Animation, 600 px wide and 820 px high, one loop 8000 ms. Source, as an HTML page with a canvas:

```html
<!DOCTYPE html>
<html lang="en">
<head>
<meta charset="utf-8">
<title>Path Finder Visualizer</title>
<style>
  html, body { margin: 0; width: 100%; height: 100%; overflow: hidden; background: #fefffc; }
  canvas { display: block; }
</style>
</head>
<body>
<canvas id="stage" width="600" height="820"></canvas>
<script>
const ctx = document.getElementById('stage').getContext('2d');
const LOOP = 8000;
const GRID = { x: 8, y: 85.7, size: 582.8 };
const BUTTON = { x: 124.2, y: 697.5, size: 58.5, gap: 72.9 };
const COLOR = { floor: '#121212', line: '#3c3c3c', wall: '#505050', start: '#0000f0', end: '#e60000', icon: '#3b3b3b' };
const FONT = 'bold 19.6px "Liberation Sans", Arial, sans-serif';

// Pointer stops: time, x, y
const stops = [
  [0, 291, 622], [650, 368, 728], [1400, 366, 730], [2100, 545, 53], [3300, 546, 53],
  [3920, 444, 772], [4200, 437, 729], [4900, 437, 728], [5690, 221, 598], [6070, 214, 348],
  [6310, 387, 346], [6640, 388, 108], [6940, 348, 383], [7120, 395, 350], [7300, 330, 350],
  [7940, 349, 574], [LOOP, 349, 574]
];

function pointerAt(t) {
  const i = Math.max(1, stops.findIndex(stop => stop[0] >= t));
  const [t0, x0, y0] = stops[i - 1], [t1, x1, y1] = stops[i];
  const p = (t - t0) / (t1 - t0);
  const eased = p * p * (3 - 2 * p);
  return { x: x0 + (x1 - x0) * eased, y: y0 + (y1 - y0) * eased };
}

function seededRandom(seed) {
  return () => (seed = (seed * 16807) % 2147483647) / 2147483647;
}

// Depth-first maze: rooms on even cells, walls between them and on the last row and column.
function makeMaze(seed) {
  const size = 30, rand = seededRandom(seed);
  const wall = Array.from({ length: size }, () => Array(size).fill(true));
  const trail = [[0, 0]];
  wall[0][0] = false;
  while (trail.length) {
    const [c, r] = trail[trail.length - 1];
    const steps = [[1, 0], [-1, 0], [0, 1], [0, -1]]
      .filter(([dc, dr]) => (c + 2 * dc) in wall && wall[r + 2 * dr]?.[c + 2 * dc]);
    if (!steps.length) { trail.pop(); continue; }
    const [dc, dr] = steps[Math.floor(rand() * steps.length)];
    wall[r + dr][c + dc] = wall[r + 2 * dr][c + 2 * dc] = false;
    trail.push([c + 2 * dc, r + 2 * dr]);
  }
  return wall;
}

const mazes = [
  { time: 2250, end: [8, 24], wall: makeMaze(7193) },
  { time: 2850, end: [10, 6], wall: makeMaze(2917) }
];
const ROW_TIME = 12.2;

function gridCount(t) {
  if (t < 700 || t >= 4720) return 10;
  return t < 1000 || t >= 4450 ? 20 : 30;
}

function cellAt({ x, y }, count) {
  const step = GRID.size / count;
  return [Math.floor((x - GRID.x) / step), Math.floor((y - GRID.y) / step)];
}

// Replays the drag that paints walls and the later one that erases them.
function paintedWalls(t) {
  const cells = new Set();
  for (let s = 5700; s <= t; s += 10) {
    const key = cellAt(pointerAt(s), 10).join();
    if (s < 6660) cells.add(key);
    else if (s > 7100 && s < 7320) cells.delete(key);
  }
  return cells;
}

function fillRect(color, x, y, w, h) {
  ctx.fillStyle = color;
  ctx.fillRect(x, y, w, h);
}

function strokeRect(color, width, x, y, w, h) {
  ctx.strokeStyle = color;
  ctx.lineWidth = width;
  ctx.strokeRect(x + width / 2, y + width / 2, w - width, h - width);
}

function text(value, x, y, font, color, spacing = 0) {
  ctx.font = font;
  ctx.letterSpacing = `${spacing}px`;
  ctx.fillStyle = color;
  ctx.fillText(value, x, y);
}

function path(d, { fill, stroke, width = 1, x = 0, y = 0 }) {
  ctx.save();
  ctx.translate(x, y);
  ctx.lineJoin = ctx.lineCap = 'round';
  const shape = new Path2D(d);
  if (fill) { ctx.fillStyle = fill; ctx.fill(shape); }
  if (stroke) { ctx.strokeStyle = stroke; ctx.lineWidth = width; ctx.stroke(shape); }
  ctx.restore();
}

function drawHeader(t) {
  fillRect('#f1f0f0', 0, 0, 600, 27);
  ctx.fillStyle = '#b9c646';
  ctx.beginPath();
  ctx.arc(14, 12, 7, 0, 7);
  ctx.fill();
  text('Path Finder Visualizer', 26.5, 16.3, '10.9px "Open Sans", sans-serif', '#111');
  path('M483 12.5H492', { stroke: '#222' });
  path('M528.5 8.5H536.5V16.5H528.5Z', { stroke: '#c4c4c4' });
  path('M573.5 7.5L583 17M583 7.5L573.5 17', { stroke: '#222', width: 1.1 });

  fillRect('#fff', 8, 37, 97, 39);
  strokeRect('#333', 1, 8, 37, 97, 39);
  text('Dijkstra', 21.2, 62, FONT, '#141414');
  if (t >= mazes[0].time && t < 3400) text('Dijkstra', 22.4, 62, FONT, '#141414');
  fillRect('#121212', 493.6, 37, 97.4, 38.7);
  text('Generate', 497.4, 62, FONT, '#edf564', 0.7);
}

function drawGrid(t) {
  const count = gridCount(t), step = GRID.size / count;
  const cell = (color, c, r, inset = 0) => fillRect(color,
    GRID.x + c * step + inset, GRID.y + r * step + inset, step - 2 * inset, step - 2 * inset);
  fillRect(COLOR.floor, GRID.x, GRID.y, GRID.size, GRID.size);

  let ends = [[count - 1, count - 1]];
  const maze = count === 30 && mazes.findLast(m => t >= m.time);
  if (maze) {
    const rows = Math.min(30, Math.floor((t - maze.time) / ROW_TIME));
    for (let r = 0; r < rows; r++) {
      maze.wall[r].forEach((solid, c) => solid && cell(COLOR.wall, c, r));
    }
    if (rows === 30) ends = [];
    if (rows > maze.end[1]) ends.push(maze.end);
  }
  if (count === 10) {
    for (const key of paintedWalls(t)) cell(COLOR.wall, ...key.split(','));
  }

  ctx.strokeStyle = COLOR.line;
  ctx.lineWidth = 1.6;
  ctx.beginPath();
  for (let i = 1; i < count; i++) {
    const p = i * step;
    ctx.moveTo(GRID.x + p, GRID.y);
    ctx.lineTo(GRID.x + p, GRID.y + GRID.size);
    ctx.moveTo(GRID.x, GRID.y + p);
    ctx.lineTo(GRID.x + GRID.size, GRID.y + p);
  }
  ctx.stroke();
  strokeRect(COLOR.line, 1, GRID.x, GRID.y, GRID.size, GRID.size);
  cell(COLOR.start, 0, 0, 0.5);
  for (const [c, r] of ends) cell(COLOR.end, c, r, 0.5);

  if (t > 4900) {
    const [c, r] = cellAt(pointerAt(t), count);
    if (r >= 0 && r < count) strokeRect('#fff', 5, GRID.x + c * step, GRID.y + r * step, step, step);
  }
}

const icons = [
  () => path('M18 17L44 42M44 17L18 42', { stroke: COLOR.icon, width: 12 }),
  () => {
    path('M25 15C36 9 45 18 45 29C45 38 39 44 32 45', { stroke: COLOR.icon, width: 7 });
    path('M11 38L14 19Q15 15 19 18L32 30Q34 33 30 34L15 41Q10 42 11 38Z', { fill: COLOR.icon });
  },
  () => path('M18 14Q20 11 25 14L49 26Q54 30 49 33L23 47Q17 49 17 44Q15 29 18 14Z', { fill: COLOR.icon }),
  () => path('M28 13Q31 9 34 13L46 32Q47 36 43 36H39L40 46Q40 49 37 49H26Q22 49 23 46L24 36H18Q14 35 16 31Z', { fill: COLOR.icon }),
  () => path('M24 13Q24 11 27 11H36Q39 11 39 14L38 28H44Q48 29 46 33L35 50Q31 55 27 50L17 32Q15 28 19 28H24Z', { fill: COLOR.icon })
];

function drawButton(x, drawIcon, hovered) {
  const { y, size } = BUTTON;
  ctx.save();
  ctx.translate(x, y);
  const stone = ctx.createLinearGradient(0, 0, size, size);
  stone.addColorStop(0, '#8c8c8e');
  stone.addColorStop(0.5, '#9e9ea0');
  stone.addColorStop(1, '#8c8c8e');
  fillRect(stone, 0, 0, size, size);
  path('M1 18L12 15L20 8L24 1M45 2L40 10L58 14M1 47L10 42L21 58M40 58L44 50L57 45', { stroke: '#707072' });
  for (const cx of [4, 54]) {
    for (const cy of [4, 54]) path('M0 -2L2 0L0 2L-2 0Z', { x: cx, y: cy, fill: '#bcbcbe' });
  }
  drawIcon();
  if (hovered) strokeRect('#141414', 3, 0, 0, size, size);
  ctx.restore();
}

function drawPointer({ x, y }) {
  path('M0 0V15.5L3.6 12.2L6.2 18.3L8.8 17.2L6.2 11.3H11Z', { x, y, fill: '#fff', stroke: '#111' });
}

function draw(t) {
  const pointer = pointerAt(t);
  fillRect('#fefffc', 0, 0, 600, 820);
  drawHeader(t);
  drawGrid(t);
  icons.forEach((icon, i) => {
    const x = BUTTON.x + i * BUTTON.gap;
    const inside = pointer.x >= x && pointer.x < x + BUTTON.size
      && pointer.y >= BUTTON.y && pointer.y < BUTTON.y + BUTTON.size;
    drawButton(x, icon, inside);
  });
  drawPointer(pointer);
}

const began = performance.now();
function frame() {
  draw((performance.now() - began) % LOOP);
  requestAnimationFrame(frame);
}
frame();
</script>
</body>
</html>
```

● ● ● ● ● ● ●

Only the count, no other text: how many lines in the listing above hold "trail"?

5